Goal of the exercise: Without including any pictures, give back all of the data exactly.

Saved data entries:
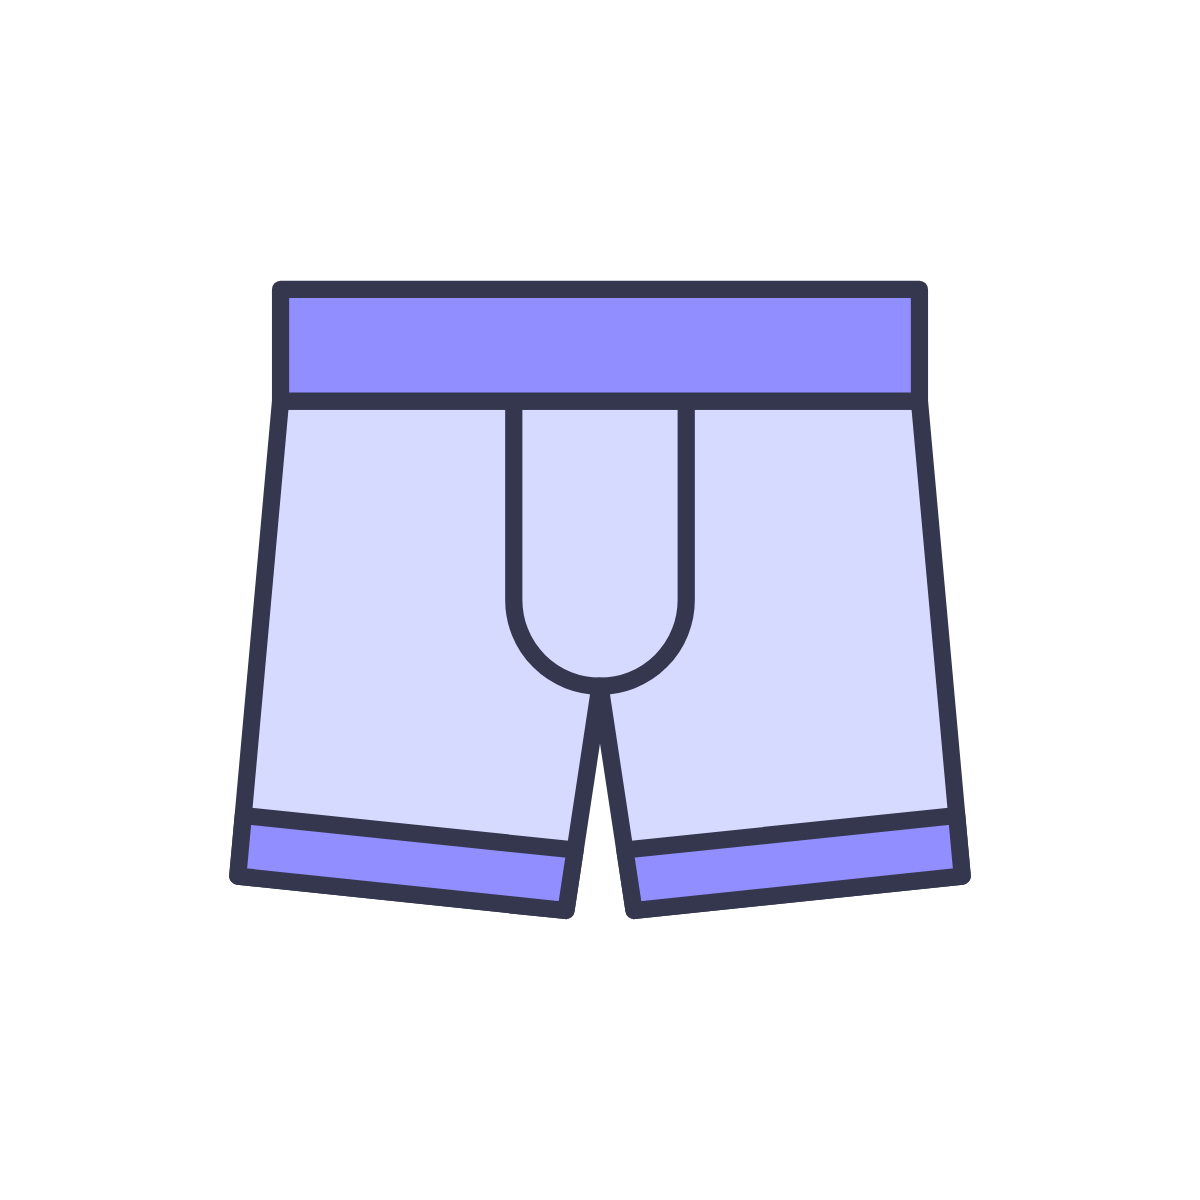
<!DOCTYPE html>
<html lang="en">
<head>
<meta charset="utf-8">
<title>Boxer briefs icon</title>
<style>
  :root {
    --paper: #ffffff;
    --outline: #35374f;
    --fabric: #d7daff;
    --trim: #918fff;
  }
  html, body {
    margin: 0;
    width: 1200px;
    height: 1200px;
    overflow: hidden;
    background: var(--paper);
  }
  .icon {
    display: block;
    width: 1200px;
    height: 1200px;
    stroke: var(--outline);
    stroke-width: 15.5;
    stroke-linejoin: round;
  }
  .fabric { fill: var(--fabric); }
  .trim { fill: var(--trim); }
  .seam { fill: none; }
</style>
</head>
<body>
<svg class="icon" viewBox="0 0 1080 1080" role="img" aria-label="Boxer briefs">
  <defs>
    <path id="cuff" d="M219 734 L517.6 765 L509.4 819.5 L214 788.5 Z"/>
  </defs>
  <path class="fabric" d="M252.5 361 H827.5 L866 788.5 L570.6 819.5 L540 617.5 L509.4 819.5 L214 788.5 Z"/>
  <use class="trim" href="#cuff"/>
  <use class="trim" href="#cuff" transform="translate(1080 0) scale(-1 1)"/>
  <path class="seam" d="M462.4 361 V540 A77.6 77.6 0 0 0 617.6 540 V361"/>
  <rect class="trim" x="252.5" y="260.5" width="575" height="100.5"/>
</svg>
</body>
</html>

Exercise output:
<!DOCTYPE html>
<html lang="en">
<head>
<meta charset="utf-8">
<title>Boxer briefs icon</title>
<style>
  :root {
    --paper: #ffffff;
    --outline: #35374f;
    --fabric: #d7daff;
    --trim: #918fff;
  }
  html, body {
    margin: 0;
    width: 1200px;
    height: 1200px;
    overflow: hidden;
    background: var(--paper);
  }
  .icon {
    display: block;
    width: 1200px;
    height: 1200px;
    stroke: var(--outline);
    stroke-width: 15.5;
    stroke-linejoin: round;
  }
  .fabric { fill: var(--fabric); }
  .trim { fill: var(--trim); }
  .seam { fill: none; }
</style>
</head>
<body>
<svg class="icon" viewBox="0 0 1080 1080" role="img" aria-label="Boxer briefs">
  <defs>
    <path id="cuff" d="M219 734 L517.6 765 L509.4 819.5 L214 788.5 Z"/>
  </defs>
  <path class="fabric" d="M252.5 361 H827.5 L866 788.5 L570.6 819.5 L540 617.5 L509.4 819.5 L214 788.5 Z"/>
  <use class="trim" href="#cuff"/>
  <use class="trim" href="#cuff" transform="translate(1080 0) scale(-1 1)"/>
  <path class="seam" d="M462.4 361 V540 A77.6 77.6 0 0 0 617.6 540 V361"/>
  <rect class="trim" x="252.5" y="260.5" width="575" height="100.5"/>
</svg>
</body>
</html>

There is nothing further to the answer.